“Today’s figures are the result of global instability compounded by ongoing fear of ‘no deal’,” Hawes said in a statement on Wednesday. “This fear is causing investment to stall, as hundreds of millions of pounds are diverted … money that would be better spent tackling technological and environmental challenges.”
Production has declined for 13 consecutive months because of weak demand in key markets and temporary factory closures that were pulled forward in anticipation of Brexit.
But that’s nothing compared to disruption that would be caused if Johnson follows through on his threat to leave the European Union without a deal, ending tariff-free trade with a market that takes 57% of British car exports. That would snarl the supply chains that carmakers depend on, disrupt production and erode profit margins that are already razor thin.
According to SMMT, tariffs alone would cost £4.5 billion ($5.5 billion) a year.

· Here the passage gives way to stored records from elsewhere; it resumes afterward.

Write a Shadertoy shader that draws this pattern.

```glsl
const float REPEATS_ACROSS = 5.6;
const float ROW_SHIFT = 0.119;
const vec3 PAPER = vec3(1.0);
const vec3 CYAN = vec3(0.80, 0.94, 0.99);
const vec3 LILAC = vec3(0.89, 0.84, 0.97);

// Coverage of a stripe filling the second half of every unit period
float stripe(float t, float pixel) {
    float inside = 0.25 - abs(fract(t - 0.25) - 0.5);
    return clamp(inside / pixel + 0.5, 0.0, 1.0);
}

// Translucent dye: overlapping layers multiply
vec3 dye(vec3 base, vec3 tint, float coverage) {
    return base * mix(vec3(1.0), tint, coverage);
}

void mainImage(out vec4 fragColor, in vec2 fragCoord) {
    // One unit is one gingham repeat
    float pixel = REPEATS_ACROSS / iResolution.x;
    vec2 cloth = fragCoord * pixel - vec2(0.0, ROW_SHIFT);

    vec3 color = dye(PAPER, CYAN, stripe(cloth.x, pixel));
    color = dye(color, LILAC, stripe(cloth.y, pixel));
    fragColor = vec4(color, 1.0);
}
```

It estimates the industry would lose £50,000 ($63,300) a minute.
Saved by Japan
The UK carmaking industry has faced long odds before, only to be revived with help from savvy political maneuvering that convinced Japanese carmakers that they could use Britain as a base to sell cars into the European Union’s vast unified market.

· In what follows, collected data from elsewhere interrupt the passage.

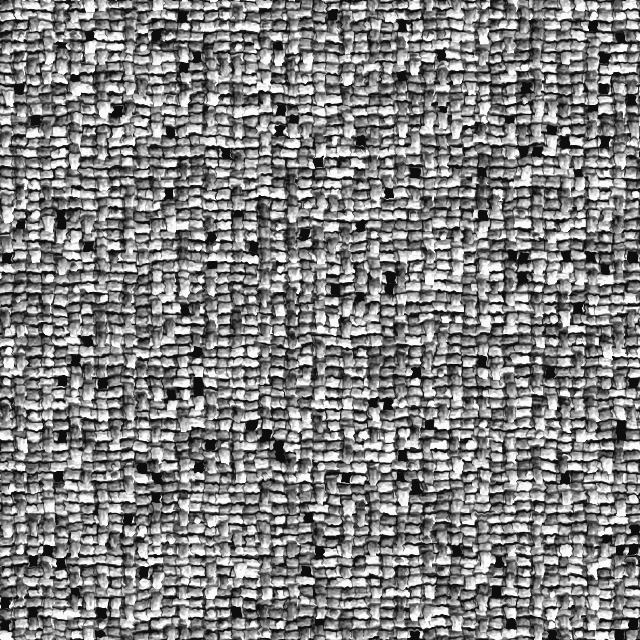
Reproduce this texture procedurally as a WebGL 2 fragment shader.

```glsl
#version 300 es
precision highp float;
// Coarse woven cloth in grey: near-straight rows of plump weft knots, crossed by
// tapered upright warp knots, small beads and a few open black holes. Each knot
// is a rounded box, dim above and bright below, with a shadow cast upward.

uniform vec2 u_resolution;
out vec4 outColor;

const vec2 GRID = vec2(47.0, 61.0);         // knots across and up the canvas
const float ASPECT = GRID.y / GRID.x;       // cell width in cell heights
const float EDGE = 0.06;                    // edge softness, in cell heights
const float CORNER = 0.14;                  // corner radius
const float WAVE = 0.07;                    // waviness of the threads
const float FRAY = 0.20;                    // raggedness of the outlines
const vec2 SHADOW_SHIFT = vec2(-0.09, 0.19);
const float SHADOW_DEPTH = 0.66;
const float HOLE_SHARE = 0.04;
const float BEAD_SHARE = 0.12;
const float WARP_SHARE_ODD = 0.46;          // upright knots in odd columns
const float WARP_SHARE_EVEN = 0.12;         // and in even columns
const float FIBRE_DEPTH = 0.50;
const float GAP_TONE = 0.20;
const float HOLE_TONE = 0.05;
const float CONTRAST = 1.12;
const float LIFT = 0.03;

float hash(vec2 p) {
    vec3 q = fract(p.xyx * vec3(0.1031, 0.1030, 0.0973));
    q += dot(q, q.yzx + 33.33);
    return fract((q.x + q.y) * q.z);
}

float valueNoise(vec2 p) {
    vec2 cell = floor(p);
    vec2 f = fract(p);
    f = f * f * (3.0 - 2.0 * f);
    float low = mix(hash(cell), hash(cell + vec2(1, 0)), f.x);
    float high = mix(hash(cell + vec2(0, 1)), hash(cell + vec2(1, 1)), f.x);
    return mix(low, high, f.y);
}

float roundBox(vec2 p, vec2 halfSize, float corner) {
    vec2 d = abs(p) - halfSize + corner;
    return length(max(d, 0.0)) + min(max(d.x, d.y), 0.0) - corner;
}

float coverage(float dist) {
    return 1.0 - smoothstep(-EDGE, EDGE, dist);
}

// Layered sines bend the rows and columns of the weave.
vec2 bendThreads(vec2 p) {
    vec2 bend = vec2(sin(p.y * 0.83 + 1.7 * sin(p.x * 0.31)),
                     sin(p.x * 1.27 + 2.1 * sin(p.y * 0.23)));
    bend += 0.6 * vec2(sin(p.y * 2.3 + p.x * 0.7), sin(p.x * 2.9 - p.y * 0.6));
    return p + WAVE * bend;
}

// Lays one knot and its shadow over the tone beneath.
float layKnot(float under, vec2 p, vec2 halfSize, float corner, float base, float fibre) {
    float shade = 1.0 - smoothstep(-0.10, 0.14, roundBox(p - SHADOW_SHIFT, halfSize, corner));
    float dist = roundBox(p, halfSize, corner);
    vec2 q = clamp(p / halfSize, -1.0, 1.0);
    float tone = base + 0.14 * q.x - 0.27 * q.y + FIBRE_DEPTH * fibre;
    tone *= mix(0.78, 1.0, smoothstep(0.0, 0.12, -dist));
    return mix(under * (1.0 - SHADOW_DEPTH * shade), tone, coverage(dist));
}

float weave(vec2 p, float fibre, float upright) {
    vec2 home = floor(p);
    float tone = GAP_TONE + 0.3 * fibre;

    // Weft knots, from the top row down.
    for (int j = 1; j >= -1; j--) {
        for (int i = -1; i <= 1; i++) {
            vec2 id = home + vec2(i, j);
            float a = hash(id + 11.3);
            float b = hash(id + 47.9);
            float c = hash(id + 83.1);
            vec2 centre = id + 0.5 + 0.2 * (vec2(a, b) - 0.5);
            centre.y += 0.36 * (hash(vec2(id.x, 5.7)) - 0.5);
            vec2 local = (p - centre) * vec2(ASPECT, 1.0);
            local.y += 0.14 * (c - 0.5) * local.x;
            float halfWidth = mix(0.44, 0.64, b) + 0.18 * step(0.82, c);
            vec2 halfSize = vec2(halfWidth * ASPECT, mix(0.37, 0.50, a));
            tone = layKnot(tone, local, halfSize, CORNER, mix(0.48, 0.96, c), fibre);
        }
    }

    // Holes, beads and upright warp knots lie over the weft.
    for (int j = 1; j >= -1; j--) {
        for (int i = -1; i <= 1; i++) {
            vec2 id = home + vec2(i, j);
            float kind = hash(id + 129.4);
            float a = hash(id + 171.6);
            float b = hash(id + 203.2);
            float warpShare = mix(WARP_SHARE_EVEN, WARP_SHARE_ODD, mod(id.x, 2.0));
            vec2 centre = id + 0.5 + 0.2 * (vec2(a, b) - 0.5);
            vec2 local = (p - centre) * vec2(ASPECT, 1.0);
            if (kind < HOLE_SHARE) {
                float hole = coverage(roundBox(local, vec2(0.44, 0.52), 0.05));
                tone = mix(tone, HOLE_TONE + 0.06 * fibre, hole);
            } else if (kind < HOLE_SHARE + BEAD_SHARE) {
                vec2 halfSize = vec2(mix(0.28, 0.42, b), mix(0.28, 0.38, a));
                tone = layKnot(tone, local, halfSize, 0.26, mix(0.6, 1.0, a), fibre);
            } else if (kind > 1.0 - warpShare) {
                local.x /= 1.0 + 0.3 * clamp(local.y, -1.0, 1.0);
                vec2 halfSize = vec2(mix(0.36, 0.50, a), mix(0.50, 0.80, b));
                tone = layKnot(tone, local, halfSize, CORNER, mix(0.40, 0.92, a), upright);
            }
        }
    }
    return tone;
}

void main() {
    vec2 uv = gl_FragCoord.xy / u_resolution.y;
    vec2 p = bendThreads(uv * GRID);

    // Fine fibres along each thread direction, and frayed outlines.
    float grain = valueNoise(uv * 330.0) - 0.5;
    float fibre = 0.65 * (valueNoise(uv * vec2(110.0, 310.0)) - 0.5) + 0.45 * grain;
    float upright = 0.65 * (valueNoise(uv * vec2(290.0, 110.0) + 57.0) - 0.5) + 0.45 * grain;
    p += FRAY * (vec2(valueNoise(uv * 210.0 + 9.0), valueNoise(uv * 210.0 + 71.0)) - 0.5);

    float tone = 0.5 + LIFT + CONTRAST * (weave(p, fibre, upright) - 0.5);
    outColor = vec4(vec3(clamp(tone, 0.05, 0.98)), 1.0);
}
```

British brands struggled to compete with foreign rivals throughout the 1970s, when the industry produced cars of dubious quality and companies suffered from protracted battles with labor unions. Difficulties continued even after the industry was partly nationalized in 1975 under British Leyland, a company that was kept afloat with billions of pounds provided by taxpayers.